  • Amanda Eubanks Winkler, Professor and Chair, Department of Art and Music Histories, Syracuse University
  • David Yearsley, Herbert Gussman Professor of Music, Cornell University

Group Outcomes

There were several noteworthy impacts from our activities:

  • The first being the expansion of our collaborative network across several Corridor institutions. Although some of the faculty had already known each other, it was exciting to introduce these colleagues to graduate student peers interested in similar areas of research.
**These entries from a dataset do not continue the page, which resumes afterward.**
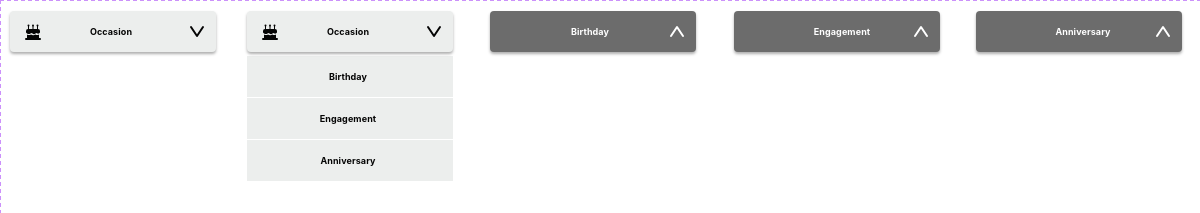
<!DOCTYPE html>
<html lang="en">
<head>
<meta charset="utf-8">
<title>Occasion dropdown states</title>
<style>
:root {
  --page: #ffffff;
  --light: #eceeed;
  --dark: #6c6c6c;
  --ink: #050505;
  --frame: #cb91fa;
}
* { box-sizing: border-box; margin: 0; padding: 0; }
body {
  width: 1200px;
  height: 213px;
  overflow: hidden;
  background: var(--page);
  font: 700 9px/1 Inter, "Open Sans", sans-serif;
  letter-spacing: 0.1px;
  color: var(--ink);
}
.board {
  position: relative;
  width: 1200px;
  height: 213px;
  padding: 11px 0 0 10px;
  display: grid;
  grid-template-columns: 237px 243px 244px 242px 206px;
  align-items: start;
}
.frame { position: absolute; left: 0; top: 0; }
.dropdown { width: 206px; }
.trigger {
  position: relative;
  height: 41px;
  display: flex;
  align-items: center;
  justify-content: space-between;
  padding: 0 12px 0 15px;
  border-radius: 4px;
  background: var(--light);
  box-shadow: 0 2px 3px rgba(0, 0, 0, 0.32);
}
.selected { background: var(--dark); color: var(--page); justify-content: flex-end; }
.label {
  position: absolute;
  left: var(--shift, -2px);
  width: 206px;
  text-align: center;
}
.chevron { width: 14px; height: 11px; fill: none; stroke: currentColor; stroke-width: 2; stroke-linecap: round; stroke-linejoin: round; overflow: visible; }
.cake { width: 16px; height: 16px; fill: currentColor; }
.options { list-style: none; margin-top: 4px; display: grid; gap: 1px; }
.options li {
  height: 41px;
  display: flex;
  align-items: center;
  justify-content: center;
  padding-right: 4px;
  background: var(--light);
}
</style>
</head>
<body>
<svg width="0" height="0" style="position:absolute" aria-hidden="true">
  <defs>
    <symbol id="cake" viewBox="0 0 16 16">
      <path d="M3 2h1v4H3zM7.5 2h1v4h-1zM12 2h1v4h-1z"/>
      <circle cx="3.5" cy="1.5" r="1"/><circle cx="8" cy="1.5" r="1"/><circle cx="12.5" cy="1.5" r="1"/>
      <path d="M3 5H13Q15 5 15 7V8.5Q14 10 12.5 9.5Q11.500 8.500 10.500 9.500Q9 11 7.500 9.500Q6.500 8.500 5.500 9.500Q3 11 1 8.500V7Q1 5 3 5Z"/>
      <path d="M2 10.500Q4 11.500 6 10.500Q8 12 10.500 10.500Q12 11.500 14 10.500V14H2Z"/>
      <rect y="14" width="16" height="2" rx="1"/>
    </symbol>
    <symbol id="down" viewBox="0 0 14 11" overflow="visible"><path d="M1 1L7 10L13 1"/></symbol>
    <symbol id="up" viewBox="0 0 14 11" overflow="visible"><path d="M1 10L7 1L13 10"/></symbol>
  </defs>
</svg>
<main class="board">
  <svg class="frame" width="1200" height="213" fill="none" stroke="var(--frame)" stroke-dasharray="4 3" aria-hidden="true">
    <line x1="0" y1="0.5" x2="1200" y2="0.5"/>
    <line x1="0.5" y1="0" x2="0.5" y2="213"/>
  </svg>

  <section class="dropdown">
    <div class="trigger">
      <svg class="cake" aria-hidden="true"><use href="#cake"/></svg>
      <span class="label">Occasion</span>
      <svg class="chevron" aria-hidden="true"><use href="#down"/></svg>
    </div>
  </section>

  <section class="dropdown">
    <div class="trigger">
      <svg class="cake" aria-hidden="true"><use href="#cake"/></svg>
      <span class="label">Occasion</span>
      <svg class="chevron" aria-hidden="true"><use href="#down"/></svg>
    </div>
    <ul class="options">
      <li>Birthday</li>
      <li>Engagement</li>
      <li>Anniversary</li>
    </ul>
  </section>

  <section class="dropdown">
    <div class="trigger selected" style="--shift:-3px">
      <span class="label">Birthday</span>
      <svg class="chevron" aria-hidden="true"><use href="#up"/></svg>
    </div>
  </section>

  <section class="dropdown">
    <div class="trigger selected" style="--shift:5px">
      <span class="label">Engagement</span>
      <svg class="chevron" aria-hidden="true"><use href="#up"/></svg>
    </div>
  </section>

  <section class="dropdown">
    <div class="trigger selected" style="--shift:4px">
      <span class="label">Anniversary</span>
      <svg class="chevron" aria-hidden="true"><use href="#up"/></svg>
    </div>
  </section>
</main>
</body>
</html>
Relatedly, some of these graduate students plan to develop their investigations into publishable essays, new media projects, or mini-workshops/conferences in future semesters.
  • Three projects stand out among those who presented in our final meeting: an eco-critical study of organ-building in the Philippines (with a focus on the history of bamboo harvest and extraction involved in this process); a consideration of the Dactylion as disciplinary technology, artifact of waste, and sign of overproduction in nineteenth-century Europe; and instrument-making excursions undertaken between China and our homebase of Cornell University during the early twentieth century.
  • We also engaged in enlightening discussions about the relationship between cultural sustainability (especially the restoration, curation, and conservatorship of historical keyboards) and environmental sustainability, thus generating insights that, we believe, may enhance our digital presence and community engagement efforts down the line.
  • More broadly, our research methods have been influenced significantly by this reading group, enabling a greater sensitivity toward the materials, resources, logics, ideologies, and infrastructures that pervade keyboard-music history.